There is a good set of songs here, and Reuben’s breathy vocals match them well. Ashby’s guitar is exquisite, and I find myself listening to him on some tracks. The album is very introspective, and in these times is a welcome treat. It’s a bit of a ‘late night’ feel, though, and did not really match by morning walk to work.

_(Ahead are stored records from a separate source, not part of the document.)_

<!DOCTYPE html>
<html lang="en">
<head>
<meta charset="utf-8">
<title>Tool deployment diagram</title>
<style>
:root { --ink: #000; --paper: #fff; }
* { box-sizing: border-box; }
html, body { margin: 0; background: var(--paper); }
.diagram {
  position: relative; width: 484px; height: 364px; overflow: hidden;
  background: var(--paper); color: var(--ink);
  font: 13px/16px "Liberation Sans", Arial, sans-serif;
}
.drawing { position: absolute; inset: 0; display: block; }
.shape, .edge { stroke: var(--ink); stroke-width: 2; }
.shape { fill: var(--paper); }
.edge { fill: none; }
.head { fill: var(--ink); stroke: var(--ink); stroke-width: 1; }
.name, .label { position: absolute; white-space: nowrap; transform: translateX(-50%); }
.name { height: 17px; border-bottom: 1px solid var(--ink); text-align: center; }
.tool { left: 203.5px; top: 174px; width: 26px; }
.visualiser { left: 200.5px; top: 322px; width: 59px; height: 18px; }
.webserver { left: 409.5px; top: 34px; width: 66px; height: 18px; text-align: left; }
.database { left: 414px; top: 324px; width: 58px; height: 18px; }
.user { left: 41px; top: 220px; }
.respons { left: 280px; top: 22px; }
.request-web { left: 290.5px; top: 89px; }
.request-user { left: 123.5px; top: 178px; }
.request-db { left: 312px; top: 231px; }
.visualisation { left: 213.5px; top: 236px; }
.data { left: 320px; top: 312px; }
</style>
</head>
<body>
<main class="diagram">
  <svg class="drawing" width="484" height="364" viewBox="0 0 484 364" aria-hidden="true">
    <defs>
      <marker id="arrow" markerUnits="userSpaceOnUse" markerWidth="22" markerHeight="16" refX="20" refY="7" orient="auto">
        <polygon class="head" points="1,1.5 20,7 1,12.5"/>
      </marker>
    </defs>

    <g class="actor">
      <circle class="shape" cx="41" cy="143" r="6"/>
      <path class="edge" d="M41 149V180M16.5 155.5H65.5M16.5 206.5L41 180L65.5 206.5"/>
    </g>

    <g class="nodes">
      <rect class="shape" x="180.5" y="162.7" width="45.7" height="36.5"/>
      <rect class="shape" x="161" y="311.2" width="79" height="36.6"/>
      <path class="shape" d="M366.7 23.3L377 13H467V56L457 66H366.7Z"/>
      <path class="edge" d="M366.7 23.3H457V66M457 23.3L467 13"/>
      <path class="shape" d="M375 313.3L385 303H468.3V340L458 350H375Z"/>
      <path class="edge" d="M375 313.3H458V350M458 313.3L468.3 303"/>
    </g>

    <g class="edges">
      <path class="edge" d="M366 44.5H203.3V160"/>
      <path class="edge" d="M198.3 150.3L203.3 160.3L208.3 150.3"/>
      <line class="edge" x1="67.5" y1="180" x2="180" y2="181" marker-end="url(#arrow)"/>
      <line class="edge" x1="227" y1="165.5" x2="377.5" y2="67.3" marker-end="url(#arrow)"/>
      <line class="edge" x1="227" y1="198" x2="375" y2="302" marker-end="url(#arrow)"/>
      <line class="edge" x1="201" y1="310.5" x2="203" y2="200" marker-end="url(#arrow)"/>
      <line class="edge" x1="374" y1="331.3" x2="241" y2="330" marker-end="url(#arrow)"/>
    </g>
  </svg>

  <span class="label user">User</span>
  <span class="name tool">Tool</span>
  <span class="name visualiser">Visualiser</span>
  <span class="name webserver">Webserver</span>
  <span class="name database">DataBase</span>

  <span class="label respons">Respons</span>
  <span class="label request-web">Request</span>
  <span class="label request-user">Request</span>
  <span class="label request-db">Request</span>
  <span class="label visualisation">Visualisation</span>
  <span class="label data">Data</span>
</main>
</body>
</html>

Janet Dacal was playing Dina in the touring company of ‘The Band’s Visit’ when Covid 19 hit. Around the same time, she released her solo album ‘My Standards,’ from Ghostlight Records. The album is a collection of her favorite standards, done ‘her way,’ which marries a lot of her Cuban roots into the songs. What better day than Cinco de Mayo, especially now that we can only virtually party, to play this record. There used to be a time, in the mid century, when singers like Doris Day and Julie London would record Latin-themed albums. Dacal tries to bring that back here, and she is successful at it. I have heard some of these songs millions of times by now so any fresh take on it would be very welcome. Take ‘I Got rhythm’ for example – she does an explosive salsa version of this, and it works fantastically – this will get people to run quickly to the dance floor. Her improvisations are as great a match to the song as any jazz riff to it. She sings ‘Sabor A Mi’ both in English and Spanish and though I appreciate it more in its original form, I like the breathy arrangement of the English version (‘Be True To Me’) Songs like ‘Orange Coloured Sky’ and ‘It Don’t Mean A Thing’ sound more alive than ever. So grab your home version of a Margarita and luxuriate in the Latin rhythms of this album today. i bet your hips will start swaying.,

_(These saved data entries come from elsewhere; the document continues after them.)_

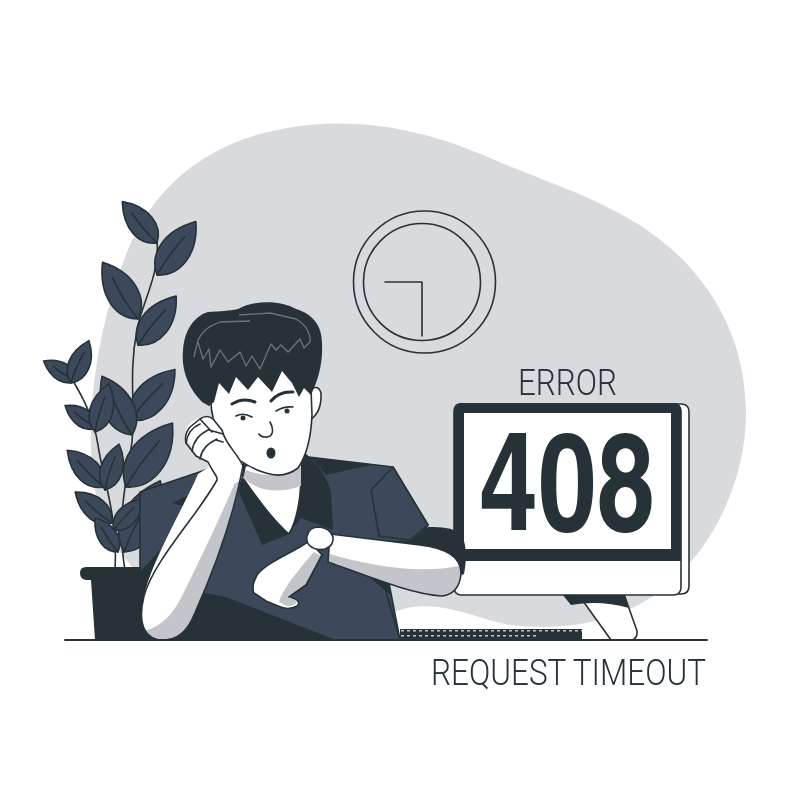
<!DOCTYPE html>
<html lang="en">
<head>
<meta charset="utf-8">
<title>Error 408 – Request Timeout</title>
<style>
:root{--ink:#263238;--navy:#3d485b;--backdrop:#d9dade;--shade:#c3c5cb;--strand:#6d7478;--paper:#fff}
html,body{margin:0;background:var(--paper);overflow:hidden}
svg{display:block;width:797px;height:800px}
.backdrop{fill:var(--backdrop)}
.ink{fill:var(--ink)}
.navy{fill:var(--navy)}
.shade{fill:var(--shade)}
.paper{fill:var(--paper)}
.line{fill:none}
.outlined,.line{stroke:var(--ink);stroke-width:1.6;stroke-linecap:round;stroke-linejoin:round}
.strand{fill:none;stroke:var(--strand);stroke-width:1.3;stroke-linejoin:round}
.leaf path{vector-effect:non-scaling-stroke}
.label{font-family:Roboto,"Open Sans",sans-serif;font-weight:300;font-size:37px;fill:var(--ink)}
.code{font-family:"TeX Gyre Heros Cn","Liberation Sans",sans-serif;font-weight:700;font-size:136px;fill:var(--ink)}
</style>
</head>
<body>
<svg viewBox="0 0 797 800" xmlns="http://www.w3.org/2000/svg">
  <defs>
    <g id="leaf" class="leaf">
      <path class="navy outlined" d="M0 0C-27-18-33-58 0-100C33-62 29-18 0 0Z"/>
      <path class="line" d="M0 0Q-4-35 0-72"/>
    </g>
    <pattern id="keys" width="6" height="5" patternUnits="userSpaceOnUse" x="400" y="629">
      <path class="ink" d="M0 0H6V5H0Z"/>
      <path class="shade" d="M1 1H4V2.5H1Z"/>
    </pattern>
    <clipPath id="shirt-area"><path d="M140 492L238 459L300 456L393 467L428 525L413 545L388 578L400 640H150L140 580Z"/></clipPath>
    <clipPath id="left-arm-area"><path d="M198 474C185 505 152 560 144 596C137 624 145 640 163 640C178 640 188 630 194 615C211 577 233 520 243 469L228 455Z"/></clipPath>
    <clipPath id="right-arm-area"><path d="M330 534L420 545Q462 550 461 574Q459 594 442 596C410 594 365 575 328 562Z"/></clipPath>
  </defs>

  <path id="backdrop" class="backdrop" d="M91 450C90 385 101 318 127 252C155 183 210 142 282 129C360 114 430 132 490 158C560 188 625 205 678 255C728 303 746 360 746 415C745 480 715 545 668 585C620 625 560 631 510 625C475 619 440 598 400 610C340 628 270 625 200 610C140 590 92 540 91 450Z"/>

  <g id="wall-clock" class="line">
    <circle cx="424.500" cy="282" r="71"/>
    <circle cx="422" cy="282" r="58.500"/>
    <path d="M385 282H422V336"/>
  </g>

  <g id="plant">
    <path class="line" d="M157 241C160 275 141 305 137 330C127 380 138 415 130 455C123 495 118 530 125 570"/>
    <path class="line" d="M70 376C85 400 94 420 98 445C103 480 118 515 115 570"/>
    <use href="#leaf" transform="translate(157 243) rotate(-40) scale(.54)"/>
    <use href="#leaf" transform="translate(157 275) rotate(36) scale(.66)"/>
    <use href="#leaf" transform="translate(138 319) rotate(-32) scale(.67)"/>
    <use href="#leaf" transform="translate(138 345) rotate(38) scale(.62)"/>
    <use href="#leaf" transform="translate(131 420) rotate(41) scale(.67)"/>
    <use href="#leaf" transform="translate(132 435) rotate(-27) scale(.66)"/>
    <use href="#leaf" transform="translate(126 487) rotate(36) scale(.79)"/>
    <use href="#leaf" transform="translate(124 552) rotate(27) scale(.8)"/>
    <use href="#leaf" transform="translate(77 381) rotate(-59) scale(.39)"/>
    <use href="#leaf" transform="translate(71 383) rotate(23) scale(.46)"/>
    <use href="#leaf" transform="translate(97 428) rotate(-55) scale(.39)"/>
    <use href="#leaf" transform="translate(95 432) rotate(16) scale(.5)"/>
    <use href="#leaf" transform="translate(104 487) rotate(-45) scale(.52)"/>
    <use href="#leaf" transform="translate(105 490) rotate(17) scale(.48)"/>
    <use href="#leaf" transform="translate(112 523) rotate(-50) scale(.48)"/>
    <use href="#leaf" transform="translate(114 530) rotate(42) scale(.42)"/>
    <use href="#leaf" transform="translate(118 552) rotate(-34) scale(.41)"/>
    <path class="ink" d="M86 567H160V640H95L91 580H86Q80 579 80 573Q80 567 86 567Z"/>
  </g>

  <g id="computer">
    <path class="paper outlined" d="M578 594L611 640H632Q638 638 637 631L624 594Z"/>
    <path class="ink" d="M562 594H624L629 608Q600 600 571 605Z"/>
    <path d="M400 629H582V639H400Z" fill="url(#keys)"/>
    <path class="ink" d="M536 632H582V640H536Z"/>
    <path class="paper outlined" d="M640 404H681Q689 404 689 412V586Q689 594 681 594H640Z"/>
    <rect class="paper outlined" x="454" y="404" width="227" height="191" rx="7"/>
    <path class="ink" d="M461 403H674Q681 403 681 410V561H454V410Q454 403 461 403Z"/>
    <rect class="paper" x="464" y="413" width="207" height="136"/>
    <text class="code" x="479" y="530" textLength="176" lengthAdjust="spacingAndGlyphs">408</text>
  </g>

  <g id="man">
    <g id="shirt">
      <path class="navy outlined" d="M140 492L238 459L300 456L393 467L428 525L413 545L388 578L400 640H150L140 580Z"/>
      <g clip-path="url(#shirt-area)">
        <path class="ink" d="M140 572L160 550L190 590L226 597L336 640H140Z"/>
        <path class="ink" d="M333 545L415 540L420 575L392 596L370 578L335 560Z"/>
        <path class="ink" d="M310 456L376 464L326 475Z"/>
        <path class="ink" d="M172 503L218 481L197 510Z"/>
      </g>
      <path class="line" d="M373 496L379 533M382 578L400 640"/>
    </g>
    <path id="right-sleeve" class="navy outlined" d="M393 467L428 525L410 540L379 536L371 490Z" stroke="none"/>
    <path class="ink" d="M411 540L428 527Q452 526 461 534Q469 548 464 574L457 577L440 551L411 545Z"/>

    <g id="neck">
      <path class="ink" d="M242 462L304 452Q325 470 331 492L333 530L301 518L287 535L262 545L238 490Z"/>
      <path class="paper outlined" d="M245 466L300 455C303 480 300 515 289 534C271 519 254 494 243 478Z"/>
      <path class="shade" d="M246 470Q275 482 301 463L301 486Q266 498 243 478Z"/>
    </g>

    <g id="right-arm">
      <path class="paper" d="M330 534L420 545Q462 550 461 574Q459 594 442 596C410 594 365 575 328 562Z"/>
      <path class="shade" clip-path="url(#right-arm-area)" d="M326 553C370 566 420 575 463 565V600H326Z"/>
      <path class="line" d="M330 534L420 545Q462 550 461 574Q459 594 442 596C410 594 365 575 328 562Z"/>
      <path class="paper outlined" d="M309 541C293 553 268 561 257 575Q251 586 254 593L266 601L278 606Q288 611 297 606Q301 602 295 599L289 597L306 585L322 555Z"/>
      <path class="shade" d="M321 556L306 585L289 597L297 601Q297 606 287 606L279 602C283 588 300 568 314 552Z"/>
      <path class="line" d="M289 597L306 585L322 555"/>
      <path class="paper outlined" d="M307 536Q309 527 319 527Q330 528 333 537Q334 546 325 549Q315 551 309 545Q306 541 307 536Z"/>
    </g>

    <g id="head">
      <path class="paper outlined" d="M309 391Q318 383 321 393Q322 412 310 420Z"/>
      <path class="paper outlined" d="M212 385L225 362H310L312 415C311 438 307 455 298 468Q284 479 266 473C246 467 230 455 221 438C212 422 209 404 212 385Z"/>
      <path class="ink" d="M202 402C188 388 181 369 183 351C184 333 192 317 208 312C220 311 229 311 238 309C254 300 281 300 296 309C313 314 322 326 322 343C323 364 318 380 311 395L304 388L299 397L292 383L282 371L272 392L258 377L248 390L236 377L229 394L219 383L214 402L209 406Z"/>
      <path class="strand" d="M194 357L198 340Q204 327 220 322L250 321M198 342L203 359L209 349L211 367L220 350L228 362L240 352L246 366L252 356L260 369L271 344L276 350L281 345L288 352L300 339L304 348L310 342Q311 328 296 319L270 313L239 315"/>
      <g id="face">
        <path class="line" stroke-width="3" style="stroke-width:3" d="M232 404Q243 397 255 402M271 401Q279 391 293 392"/>
        <path class="line" d="M236 416Q243 412 252 417M276 411Q284 406 293 407M270 422C275 431 272 438 265 437Q261 437 259 434"/>
        <circle class="ink" cx="243" cy="418" r="2.500"/>
        <circle class="ink" cx="287" cy="411" r="2.500"/>
        <ellipse class="ink" cx="271" cy="453" rx="4.500" ry="5.500"/>
      </g>
    </g>

    <g id="left-arm">
      <path class="paper" d="M198 474C185 505 152 560 144 596C137 624 145 640 163 640C178 640 188 630 194 615C211 577 233 520 243 469L228 455Z"/>
      <path class="shade" clip-path="url(#left-arm-area)" d="M242 466C223 512 200 560 181 598Q168 624 145 631L160 645H200L250 480Z"/>
      <path class="paper" d="M186 438Q184 425 195 420Q206 413 214 420L222 428Q229 440 243 464L241 480L217 494L207 461L197 455Z"/>
      <path class="line" d="M217 480C198 515 154 560 144 596C137 624 145 640 163 640C178 640 188 630 194 615C211 577 233 520 243 466C236 451 225 444 222 430L213 419Q207 414 200 419L190 427Q184 434 186 443L196 456L208 462C213 473 218 476 217 480"/>
      <path class="line" d="M186 443Q188 429 200 424M192 451Q194 437 208 430M200 459Q202 446 217 439M200 419L212 432M209 430L223 434M216 440L223 442"/>
    </g>
  </g>

  <path id="desk-edge" class="line" style="stroke-width:2" d="M65 640H707"/>

  <text class="label" x="518" y="395" textLength="99" lengthAdjust="spacingAndGlyphs">ERROR</text>
  <text class="label" x="431" y="685" textLength="275" lengthAdjust="spacingAndGlyphs">REQUEST TIMEOUT</text>
</svg>
</body>
</html>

I’ve been listening to Ann Hampton Callaway for a good part of my life now that whenever I see her show, I kind of know what to expect. But I find that she can still surprise me in the best way. 54 Below At Home recently streamed her show ‘The Linda Ronstadt Songbook’ which was filmed from September 2018 and I was very glad they did because I have not seen this particular show of hers. I have always loved her and her singing standards (and her brilliant compositions) but in this show, she sings a lot of pop, even rock and roll , songs and she is just as effective, There’s a lot to mine in Rionstadt’s repertoire, ands she extracted some of the best songs. I loved her vibrant and rocking ‘You’re No Good,’ and she pairs this with the story that Linda used to sing this show live before putting it in one of her albums, and when it became a hit, started a trend of ‘reviving’ old rock and roll songs sung Linda’s way. You appreciate it more as she segues into singing ‘Blue Bayou,’ which of course Linda covers from an old Roy Orbison hit. And some of the best spots on the show is her duet with her friend Billy Stritch (who does great piano duty here) singing Linda’s two famous duets, ‘Don’t Know Much,’ and ‘Somewhere Out There.’ By the time she wrapped the show singing ‘Desperado,’ you realize how great she is honoring the music, and me wanting to listen to Linda’s originals. (It made want to add Linda’s Greatest Hits to my Spotify playlists!)